# Source information
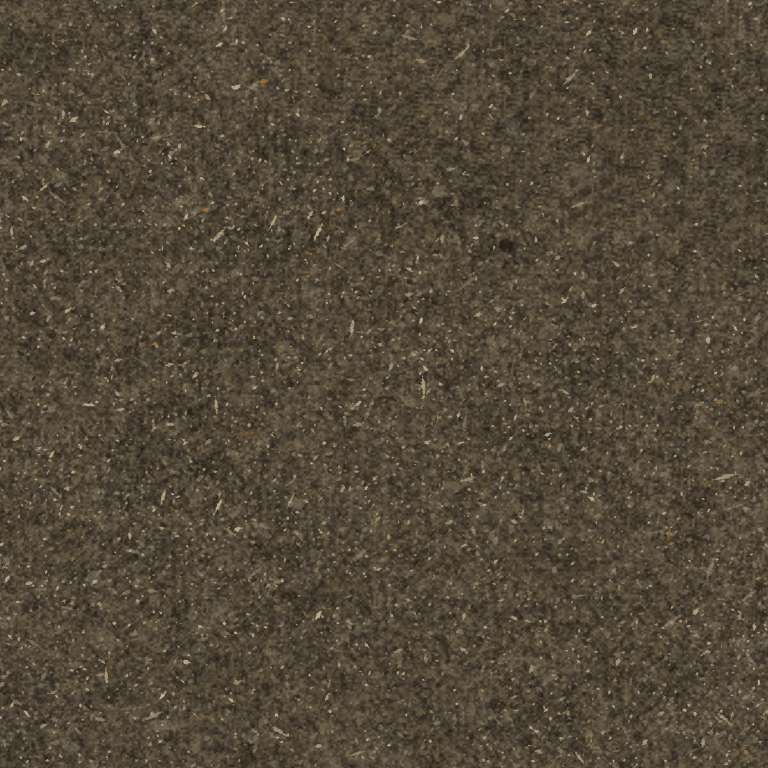
A WebGL 1 fragment shader for this texture:

```glsl
precision highp float;
// Dark brown gritty soil: layered value noise makes the fine crumbly ground,
// then jittered grids scatter pits, dull stones, pale specks, chips and slivers.
// All sizes are fractions of the canvas height.

uniform vec2 u_resolution;

#define GROUND_TONE 0.308
#define GRAIN_CONTRAST 1.08
#define GRAIN_SCALE 330.0
#define CLUSTER_SCALE 4.0
#define EDGE_WOBBLE 0.9
#define GROUND_TINT vec3(1.0, 0.873, 0.680)
#define PIT_COLOR vec3(0.17, 0.145, 0.105)
#define STONE_COLOR vec3(0.52, 0.475, 0.39)
#define PALE_COLOR vec3(0.78, 0.71, 0.58)
#define OCHRE_COLOR vec3(0.64, 0.46, 0.24)
#define BLOT_CENTER vec2(0.66, 0.68)
#define BLOT_RADIUS 0.010

float hash(vec2 p) {
    return fract(sin(dot(p, vec2(127.1, 311.7))) * 43758.55);
}

float noise(vec2 p) {
    vec2 cell = floor(p);
    vec2 f = fract(p);
    f = f * f * (3.0 - 2.0 * f);
    float low = mix(hash(cell), hash(cell + vec2(1.0, 0.0)), f.x);
    float high = mix(hash(cell + vec2(0.0, 1.0)), hash(cell + vec2(1.0, 1.0)), f.x);
    return mix(low, high, f.y);
}

mat2 rotation(float angle) {
    float c = cos(angle);
    float s = sin(angle);
    return mat2(c, -s, s, c);
}

// Half-width of a smoothed edge, never narrower than a pixel's reach.
float edgeSoftness() {
    return max(0.7 / u_resolution.y, 0.0006);
}

// Crumbly ground: octaves turned against each other to hide the lattice.
vec3 groundColor(vec2 p) {
    vec2 turned = rotation(0.6) * p;
    float grain = 0.155 * (noise(p * GRAIN_SCALE) - 0.5);
    grain += 0.120 * (noise(turned * GRAIN_SCALE * 0.52 + 17.0) - 0.5);
    grain += 0.075 * (noise(p * GRAIN_SCALE * 0.23 + 41.0) - 0.5);
    grain += 0.050 * (noise(turned * GRAIN_SCALE * 0.08 + 73.0) - 0.5);
    grain += 0.030 * (noise(p * CLUSTER_SCALE + 9.0) - 0.5);
    float warmth = noise(turned * GRAIN_SCALE * 0.2 + 130.0) - 0.5;
    vec3 tint = GROUND_TINT + warmth * vec3(0.03, 0.0, -0.06);
    return tint * (GROUND_TONE + GRAIN_CONTRAST * grain);
}

// Lays one grid of angular, randomly turned grains over the ground.
vec3 scatter(vec3 ground, vec2 p, float cells, float share, vec2 halfSize,
             vec3 tint, float opacity, float seed) {
    vec2 home = floor(p * cells);
    float soft = edgeSoftness();
    float wobble = EDGE_WOBBLE * (noise(p * 0.9 / halfSize.y + seed) - 0.5);
    for (int j = -1; j <= 1; j++) {
        for (int i = -1; i <= 1; i++) {
            vec2 cell = home + vec2(float(i), float(j));
            vec2 key = cell + seed;
            float cluster = noise(cell / cells * CLUSTER_SCALE + 5.0);
            if (hash(key) > share * mix(0.45, 1.55, cluster)) continue;

            vec2 jitter = vec2(hash(key + 11.3), hash(key + 23.7));
            float angle = (hash(key + 37.1) - 0.35) * 2.8;
            vec2 q = rotation(angle) * (p - (cell + jitter) / cells);
            vec2 size = halfSize * mix(0.6, 1.5, hash(key + 51.9));
            vec2 scaled = abs(q / size);
            float reach = max(length(scaled), 0.82 * (scaled.x + scaled.y));
            float dist = (reach - 1.0 + wobble) * size.y;
            float cover = 1.0 - smoothstep(-soft, soft, dist);

            float strength = hash(key + 67.3);
            float ochre = step(0.93, hash(key + 83.9)) * step(0.6, tint.r);
            vec3 grainTint = mix(tint, OCHRE_COLOR, ochre);
            cover *= opacity * mix(0.3, 1.25, strength * strength);
            ground = mix(ground, grainTint, min(cover, 1.0));
        }
    }
    return ground;
}

// A single damp dark blot with a ragged rim.
vec3 addBlot(vec3 ground, vec2 p) {
    float ragged = 0.5 * BLOT_RADIUS * (noise(p * 140.0) - 0.5);
    float dist = length(p - BLOT_CENTER) - BLOT_RADIUS + ragged;
    float cover = 1.0 - smoothstep(-0.002, 0.002, dist);
    return mix(ground, PIT_COLOR * 0.75, 0.8 * cover);
}

void main() {
    vec2 p = gl_FragCoord.xy / u_resolution.y;
    vec3 color = groundColor(p);

    // Pits and dull stones sit beneath the bright grit.
    color = scatter(color, p, 75.0, 0.30, vec2(0.0034, 0.0020), PIT_COLOR, 0.65, 3.0);
    color = scatter(color, p, 42.0, 0.25, vec2(0.0075, 0.0050), STONE_COLOR, 0.34, 19.0);
    color = scatter(color, p, 85.0, 0.30, vec2(0.0030, 0.0021), STONE_COLOR, 0.60, 47.0);

    // Pale grit, from specks through chips to long slivers.
    color = scatter(color, p, 115.0, 0.34, vec2(0.0019, 0.0013), PALE_COLOR, 0.72, 71.0);
    color = scatter(color, p, 60.0, 0.17, vec2(0.0038, 0.0018), PALE_COLOR, 0.75, 101.0);
    color = scatter(color, p, 28.0, 0.12, vec2(0.0095, 0.0018), PALE_COLOR, 0.75, 139.0);

    gl_FragColor = vec4(addBlot(color, p), 1.0);
}
```
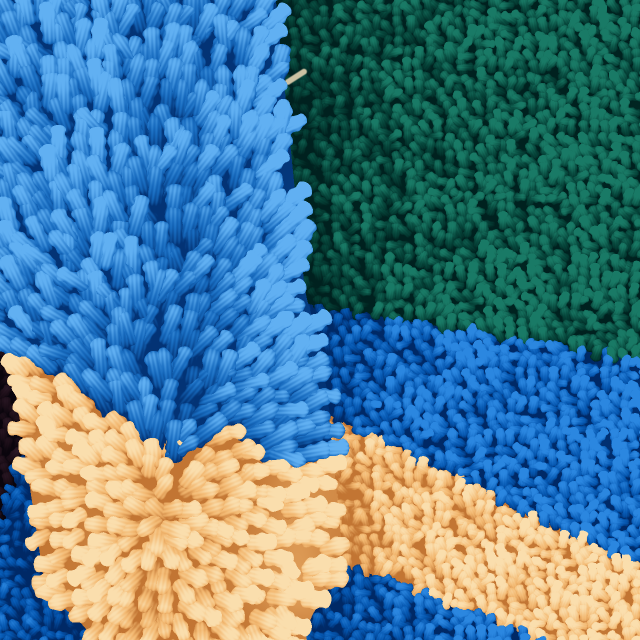
This texture is drawn by a Shadertoy shader. Its source:

```glsl
const float FOLD_CELLS = 36.0;      // tufts across the canvas, near pile
const float FLOOR_CELLS = 62.0;     // tufts across the canvas, far pile
const float TIP_INSET = 0.012;      // room left for tips beyond the fold outline
const vec2 FAN_CENTER = vec2(0.25, 0.20);
const vec2 FLOOR_LEAN = vec2(-0.35, 0.75);
const vec2 LIGHT_DIR = vec2(-0.5, 0.85);
const int SAMPLES = 2;              // supersampling per axis

// Yarn ramps: shadow, body, highlight
const mat3 SKY = mat3(0.01, 0.20, 0.46, 0.09, 0.42, 0.75, 0.38, 0.69, 0.95);
const mat3 COBALT = mat3(0.00, 0.16, 0.40, 0.02, 0.34, 0.69, 0.17, 0.53, 0.88);
const mat3 GREEN = mat3(0.00, 0.13, 0.12, 0.02, 0.26, 0.22, 0.10, 0.48, 0.40);
const mat3 CREAM = mat3(0.76, 0.46, 0.20, 0.95, 0.72, 0.44, 0.98, 0.87, 0.68);
const mat3 GAP = mat3(0.04, 0.02, 0.05, 0.12, 0.06, 0.10, 0.20, 0.12, 0.18);
const vec3 THREAD = vec3(0.80, 0.76, 0.64);

struct Tuft { float height; float tone; vec2 root; };

float hash(vec2 p) {
    return fract(sin(dot(p, vec2(127.1, 311.7))) * 43758.5);
}

float noise(vec2 p) {
    vec2 i = floor(p), f = fract(p);
    f = f * f * (3.0 - 2.0 * f);
    return mix(mix(hash(i), hash(i + vec2(1, 0)), f.x),
               mix(hash(i + vec2(0, 1)), hash(i + vec2(1, 1)), f.x), f.y);
}

// Positive inside the rolled fold, negative outside
float foldInside(vec2 p) {
    float right = 0.443 + 0.1 * (1.0 - p.y)
                + 0.018 * (1.0 - smoothstep(0.43, 0.56, p.y))
                - 0.07 * (1.0 - smoothstep(0.0, 0.14, p.y));
    float left = 0.15 * (0.47 - p.y) + 0.06 * (1.0 - smoothstep(0.0, 0.09, p.y));
    if (p.y > 0.47) left = -1.0;
    return min(right - p.x, p.x - left);
}

bool foldIsCream(vec2 p) {
    float bump = (p.x - 0.35) / 0.05;
    return p.y < max(0.465 - 0.62 * p.x, 0.28) + 0.05 * exp(-bump * bump);
}

mat3 floorYarn(vec2 p) {
    if (p.x < 0.3) return p.y > 0.2 + 2.5 * p.x ? GAP : COBALT;
    if (p.y > 0.52 - 0.17 * (p.x - 0.51)) return GREEN;
    bool band = p.y < 0.342 - 0.49 * (p.x - 0.534)
             && p.y > 0.115 - 0.37 * (p.x - 0.547);
    return band ? CREAM : COBALT;
}

// Topmost tuft at p, from overlapping leaning capsules
Tuft pile(vec2 p, float cells, bool onFold) {
    Tuft top = Tuft(-1.0, 0.0, p);
    if (!onFold || foldInside(p) > TIP_INSET) top.height = 0.15;
    vec2 q = p * cells, base = floor(q);
    for (int j = -2; j <= 2; j++)
    for (int i = -2; i <= 2; i++) {
        vec2 cell = base + vec2(i, j);
        vec2 rnd = vec2(hash(cell), hash(cell + 57.3));
        vec2 root = (cell + 0.1 + 0.8 * rnd) / cells;
        if (onFold && foldInside(root) < TIP_INSET) continue;

        vec2 lean = onFold ? normalize((root - FAN_CENTER) * vec2(1.8, 1.0) + 0.001) : FLOOR_LEAN;
        float spread = onFold ? 0.9 : 1.6;
        vec2 dir = normalize(lean + spread * (rnd.yx - 0.5));
        float halfLen = onFold ? (foldIsCream(root) ? 0.38 : 0.72) : 0.45;

        vec2 d = q - root * cells;
        float along = dot(d, dir);
        float side = dot(d, vec2(-dir.y, dir.x));
        float axis = clamp(along, -halfLen, halfLen);
        float width = 0.40 + 0.12 * rnd.x + 0.05 * sin(9.0 * along + 40.0 * rnd.y);
        vec2 across = (d - dir * axis) / width;
        float r2 = dot(across, across);
        if (r2 > 1.0) continue;

        float height = 0.5 * fract(rnd.x * 7.0 + rnd.y * 3.0)
                     + 0.45 * (0.5 + 0.5 * axis / halfLen) + 0.6 * sqrt(1.0 - r2);
        if (height > top.height) {
            float strands = sin(26.0 * side + 3.0 * along + 40.0 * rnd.x);
            float tone = 0.18 * dot(across, LIGHT_DIR) + 0.2 * (rnd.y - 0.5)
                       + (onFold ? 0.09 : 0.04) * strands;
            top = Tuft(height, tone, root);
        }
    }
    return top;
}

vec3 dye(mat3 yarn, float v) {
    vec3 col = mix(yarn[0], yarn[1], smoothstep(0.3, 0.95, v));
    return mix(col, yarn[2], smoothstep(0.8, 1.5, v));
}

vec3 rug(vec2 p) {
    // Near pile on the fold
    if (foldInside(p) > -0.04) {
        Tuft t = pile(p, FOLD_CELLS, true);
        if (t.height > 0.0) {
            bool cream = foldIsCream(t.root);
            float crease = exp(-pow((p.x - 0.25 - 0.04 * p.y) / 0.08, 2.0));
            float light = 0.25 * (noise(t.root * 13.0) - 0.5) + 0.10 - 0.20 * crease;
            light += 0.18 * smoothstep(0.32, 0.48, p.x);
            if (cream) light += 0.14;
            else light -= 0.15 * (1.0 - smoothstep(0.3, 0.6, p.y));
            return dye(cream ? CREAM : SKY, t.height + t.tone + light);
        }
    }
    // Far pile, shaded beside the fold
    Tuft t = pile(p, FLOOR_CELLS, false);
    float light = 0.3 * (noise(t.root * 16.0) - 0.5)
                + 0.30 * smoothstep(0.47, 0.85, p.x) - 0.12
                - 0.35 * (1.0 - smoothstep(0.0, 0.06, -foldInside(p)));
    vec3 col = dye(floorYarn(t.root), t.height + t.tone + light);

    // Loose thread end
    vec2 a = p - vec2(0.45, 0.872), b = vec2(0.025, 0.016);
    float thread = length(a - b * clamp(dot(a, b) / dot(b, b), 0.0, 1.0));
    return mix(THREAD, col, smoothstep(0.003, 0.006, thread));
}

void mainImage(out vec4 fragColor, in vec2 fragCoord) {
    vec3 sum = vec3(0.0);
    for (int j = 0; j < SAMPLES; j++)
    for (int i = 0; i < SAMPLES; i++) {
        vec2 offset = (vec2(i, j) + 0.5) / float(SAMPLES) - 0.5;
        sum += rug((fragCoord + offset) / iResolution.xy);
    }
    fragColor = vec4(sum / float(SAMPLES * SAMPLES), 1.0);
}
```
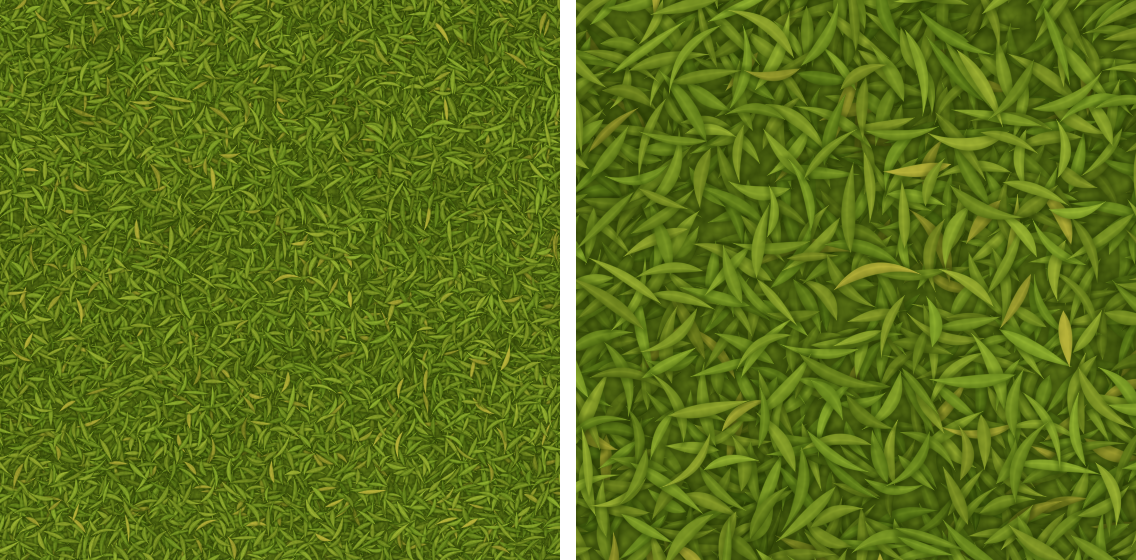
Left: the whole. Right: its middle third, enlarged.
Write a WebGL 1 fragment shader that draws this texture.

```glsl
precision highp float;
// Dense lawn seen from above: layered, curved, tapering blades over dark mossy ground.
uniform vec2 u_resolution;

#define CELLS 26.0         // blade cells across the canvas
#define LAYERS 14          // stacked sheets of blades
#define HALF_LENGTH 0.027  // longest blade, half its length
#define HALF_WIDTH 0.0042  // widest blade, half its width
#define BEND 0.32          // strongest curvature
#define SHADOW 0.34        // darkness beside a blade
#define SHADOW_REACH 0.0045
#define TONE_SPREAD 0.34   // brightness range between blades
#define GLOSS 0.17         // shading across a blade
#define MOTTLE 0.11        // fine grain strength

const vec3 DEEP_GREEN = vec3(0.150, 0.228, 0.012);
const vec3 LEAF_GREEN = vec3(0.350, 0.455, 0.084);
const vec3 PALE_GREEN = vec3(0.570, 0.670, 0.182);

vec4 hash4(vec2 p) {
  vec4 q = fract(p.xyxy * vec4(0.1031, 0.1030, 0.0973, 0.1099));
  q += dot(q, q.wzxy + 33.33);
  return fract((q.xxyz + q.yzzw) * q.zywx);
}

// Distance to the nearest scattered point, about 0 to 1.
float cellular(vec2 p) {
  vec2 cell = floor(p);
  float nearest = 2.0;
  for (int j = -1; j <= 1; j++) {
    for (int i = -1; i <= 1; i++) {
      vec2 c = cell + vec2(float(i), float(j));
      vec2 d = c + hash4(c + 7.0).xy - p;
      nearest = min(nearest, dot(d, d));
    }
  }
  return sqrt(nearest);
}

// Broad, gentle light and dark drifts.
float drift(vec2 p) {
  return sin(p.x * 9.0 + 2.0 * sin(p.y * 7.0)) * sin(p.y * 11.0 + 1.7 * sin(p.x * 8.0 + 1.0));
}

// Paints one blade into surface: x = tone, y = hue shift.
void paintBlade(vec2 p, vec4 form, vec4 look, float depth, float pixel, inout vec2 surface) {
  float angle = form.z * 6.2832;
  vec2 along = vec2(cos(angle), sin(angle));
  vec2 across = vec2(-along.y, along.x);
  float halfLength = HALF_LENGTH * mix(0.55, 1.0, form.w) * mix(0.82, 1.0, depth);
  float halfWidth = HALF_WIDTH * mix(0.6, 1.0, look.x);

  // Curved spine, with a broad root and a pointed tip
  float x = dot(p, along);
  float u = x / halfLength;
  float y = dot(p, across) - (look.y * 2.0 - 1.0) * BEND * halfLength * (u * u - 0.33);
  float width = halfWidth * (1.0 - u * u) * (1.0 - 0.35 * u);
  float d = max(abs(y) - width, abs(x) - halfLength);
  if (d > SHADOW_REACH) return;

  // Soft contact shadow
  surface.x *= 1.0 - SHADOW * (1.0 - smoothstep(0.0, SHADOW_REACH, d));

  // Rounded section, lit side and pale rib
  float v = clamp(y / max(width, 0.0004), -1.0, 1.0);
  float lit = dot(across, vec2(-0.5, 0.86));
  float rib = exp(-24.0 * (v - 0.2) * (v - 0.2));
  float shade = GLOSS * (0.33 - v * v + 0.6 * v * lit + 0.45 * rib) + 0.05 * u;
  float tone = 0.37 + 0.39 * depth + TONE_SPREAD * (look.z - 0.5) + shade;
  float dry = smoothstep(0.93, 0.97, look.w);
  float hue = (look.w - 0.5) * 0.7 + dry * 0.9;
  float cover = 1.0 - smoothstep(-pixel, pixel, d);
  surface = mix(surface, vec2(tone + 0.10 * dry, hue), cover);
}

vec3 grassColor(vec2 surface) {
  float t = clamp(surface.x, 0.0, 1.1);
  vec3 color = t < 0.5 ? mix(DEEP_GREEN, LEAF_GREEN, t * 2.0)
                       : mix(LEAF_GREEN, PALE_GREEN, t * 2.0 - 1.0);
  return color + surface.y * vec3(0.055, -0.008, 0.012) * (0.4 + t);
}

void main() {
  float side = min(u_resolution.x, u_resolution.y);
  vec2 uv = gl_FragCoord.xy / side;
  float pixel = 0.75 / side;

  // Mossy ground
  float clumps = cellular(uv * 85.0);
  float grain = cellular(uv * 190.0 + 31.0);
  vec2 surface = vec2(0.52 - 0.32 * clumps, 0.15);

  // Blades from the lowest sheet to the highest
  for (int layer = 0; layer < LAYERS; layer++) {
    float n = float(layer);
    float depth = n / float(LAYERS - 1);
    vec2 grid = uv * CELLS + n * vec2(0.37, 0.71);
    vec2 cell = floor(grid);
    for (int j = -1; j <= 1; j++) {
      for (int i = -1; i <= 1; i++) {
        vec2 c = cell + vec2(float(i), float(j));
        vec2 key = c + n * vec2(61.0, 83.0) + 5.0;
        vec4 form = hash4(key);
        vec4 look = hash4(key + vec2(1511.0, 1327.0));
        paintBlade((grid - c - form.xy) / CELLS, form, look, depth, pixel, surface);
      }
    }
  }

  // Fine mottling and broad drifts
  surface.x += MOTTLE * (0.5 - grain) + 0.025 * drift(uv);
  gl_FragColor = vec4(grassColor(surface), 1.0);
}
```
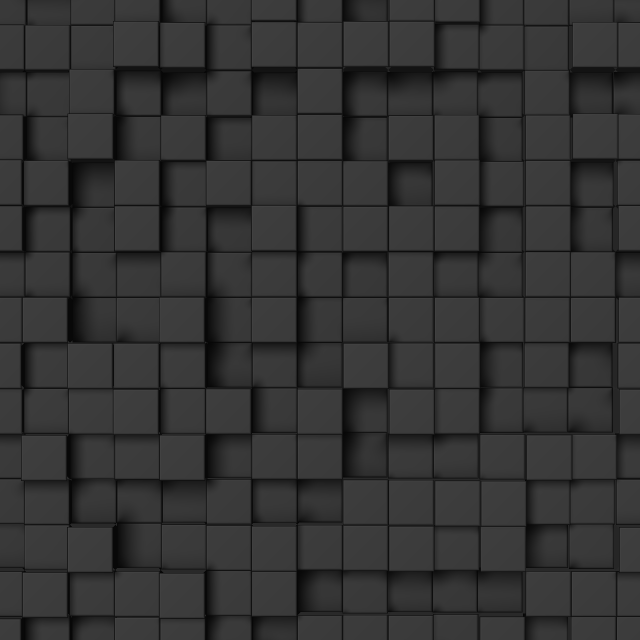
A Shadertoy shader for this background:

```glsl
// Wall of charcoal cubes at random depths, seen head-on with slight perspective.

const float CELLS = 14.07;            // cubes along the canvas height
const float PERSPECTIVE = 0.024;      // growth of a face from deepest to tallest
const float SHADOW_REACH = 0.85;      // shadow length per unit of depth, in cells
const float SHADOW_STRENGTH = 0.97;
const float GAP = 0.022;              // half width of the dark seam, in cells
const float BEVEL = 0.055;            // width of the shaded right and lower rim
const vec2 SHADOW_DIR = vec2(0.91, -0.41);
const vec3 FACE_LOW = vec3(0.212);
const vec3 FACE_HIGH = vec3(0.238);
const vec3 SHADOW_COLOR = vec3(0.025);
const vec3 SEAM_COLOR = vec3(0.055);
const int SAMPLES = 2;                // antialiasing samples per axis

float cubeHeight(vec2 cell) {
    vec3 h = fract(vec3(cell.xyx) * vec3(0.1031, 0.1030, 0.0973) + 0.37);
    h += dot(h, h.yzx + 33.33);
    return fract((h.x + h.y) * h.z);
}

// Undo the perspective growth at the given height.
vec2 toPlane(vec2 p, float height) {
    return p / (1.0 + PERSPECTIVE * (height - 0.5));
}

// Light reaching a face point past its taller neighbours.
float neighbourLight(vec2 q, vec2 cell, float height) {
    float light = 1.0;
    for (int y = -1; y <= 1; y++)
    for (int x = -1; x <= 1; x++) {
        if (x == 0 && y == 0) continue;
        vec2 other = cell + vec2(x, y);
        float rise = max(cubeHeight(other) - height, 0.0);
        vec2 away = q - clamp(q, other - 0.5, other + 0.5);
        float dist = length(away) + 1e-4;
        float facing = smoothstep(-1.0, 1.1, dot(away / dist, SHADOW_DIR));
        float fade = 1.0 - clamp(dist / (SHADOW_REACH * rise + 1e-3), 0.0, 1.0);
        float depth = smoothstep(0.0, 0.4, rise);
        light *= 1.0 - SHADOW_STRENGTH * facing * depth * pow(fade, 1.6);
    }
    return light;
}

vec3 faceColor(vec2 q, vec2 cell, float height) {
    vec2 local = q - cell;
    vec3 color = mix(FACE_LOW, FACE_HIGH, sqrt(height));
    color *= 1.0 + 0.03 * (local.y - local.x);

    // Lit rim on the left and top, shaded rim on the right and bottom
    float litEdge = min(local.x + 0.5, 0.5 - local.y);
    float darkEdge = min(0.5 - local.x, local.y + 0.5);
    color *= 1.0 + 0.10 * (1.0 - smoothstep(GAP, 2.0 * GAP, litEdge));
    color *= mix(0.62, 1.0, smoothstep(0.0, BEVEL, darkEdge));

    // Seam between cubes
    float edge = min(litEdge, darkEdge);
    color = mix(SEAM_COLOR, color, smoothstep(0.2 * GAP, GAP, edge));
    return mix(SHADOW_COLOR, color, neighbourLight(q, cell, height));
}

// Cube walls turned toward the centre of the view.
vec3 wallColor(vec2 p) {
    vec2 border = abs(abs(p - floor(p + 0.5)) - 0.5);
    float tone = border.x < border.y
        ? (p.x > 0.0 ? 0.15 : 0.03)
        : (p.y > 0.0 ? 0.075 : 0.16);
    return vec3(tone);
}

vec3 cubeWall(vec2 p) {
    vec2 base = floor(p + 0.5);
    vec2 hitCell = base;
    float hitHeight = -1.0;

    // The tallest face covering this point is the visible one
    for (int y = -1; y <= 1; y++)
    for (int x = -1; x <= 1; x++) {
        vec2 cell = base + vec2(x, y);
        float height = cubeHeight(cell);
        vec2 offset = abs(toPlane(p, height) - cell);
        if (max(offset.x, offset.y) <= 0.5 && height > hitHeight) {
            hitHeight = height;
            hitCell = cell;
        }
    }
    if (hitHeight < 0.0) return wallColor(p);
    return faceColor(toPlane(p, hitHeight), hitCell, hitHeight);
}

void mainImage(out vec4 fragColor, in vec2 fragCoord) {
    vec3 color = vec3(0.0);
    for (int j = 0; j < SAMPLES; j++)
    for (int i = 0; i < SAMPLES; i++) {
        vec2 jitter = (vec2(i, j) + 0.5) / float(SAMPLES) - 0.5;
        vec2 p = (fragCoord + jitter - 0.5 * iResolution.xy) / iResolution.y;
        color += cubeWall(p * CELLS);
    }
    fragColor = vec4(color / float(SAMPLES * SAMPLES), 1.0);
}
```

# To do
Each line carrying the string "turned" should be copied out from the entries.

# Your solution
// Crumbly ground: octaves turned against each other to hide the lattice.
    vec2 turned = rotation(0.6) * p;
    grain += 0.120 * (noise(turned * GRAIN_SCALE * 0.52 + 17.0) - 0.5);
    grain += 0.050 * (noise(turned * GRAIN_SCALE * 0.08 + 73.0) - 0.5);
    float warmth = noise(turned * GRAIN_SCALE * 0.2 + 130.0) - 0.5;
// Lays one grid of angular, randomly turned grains over the ground.
// Cube walls turned toward the centre of the view.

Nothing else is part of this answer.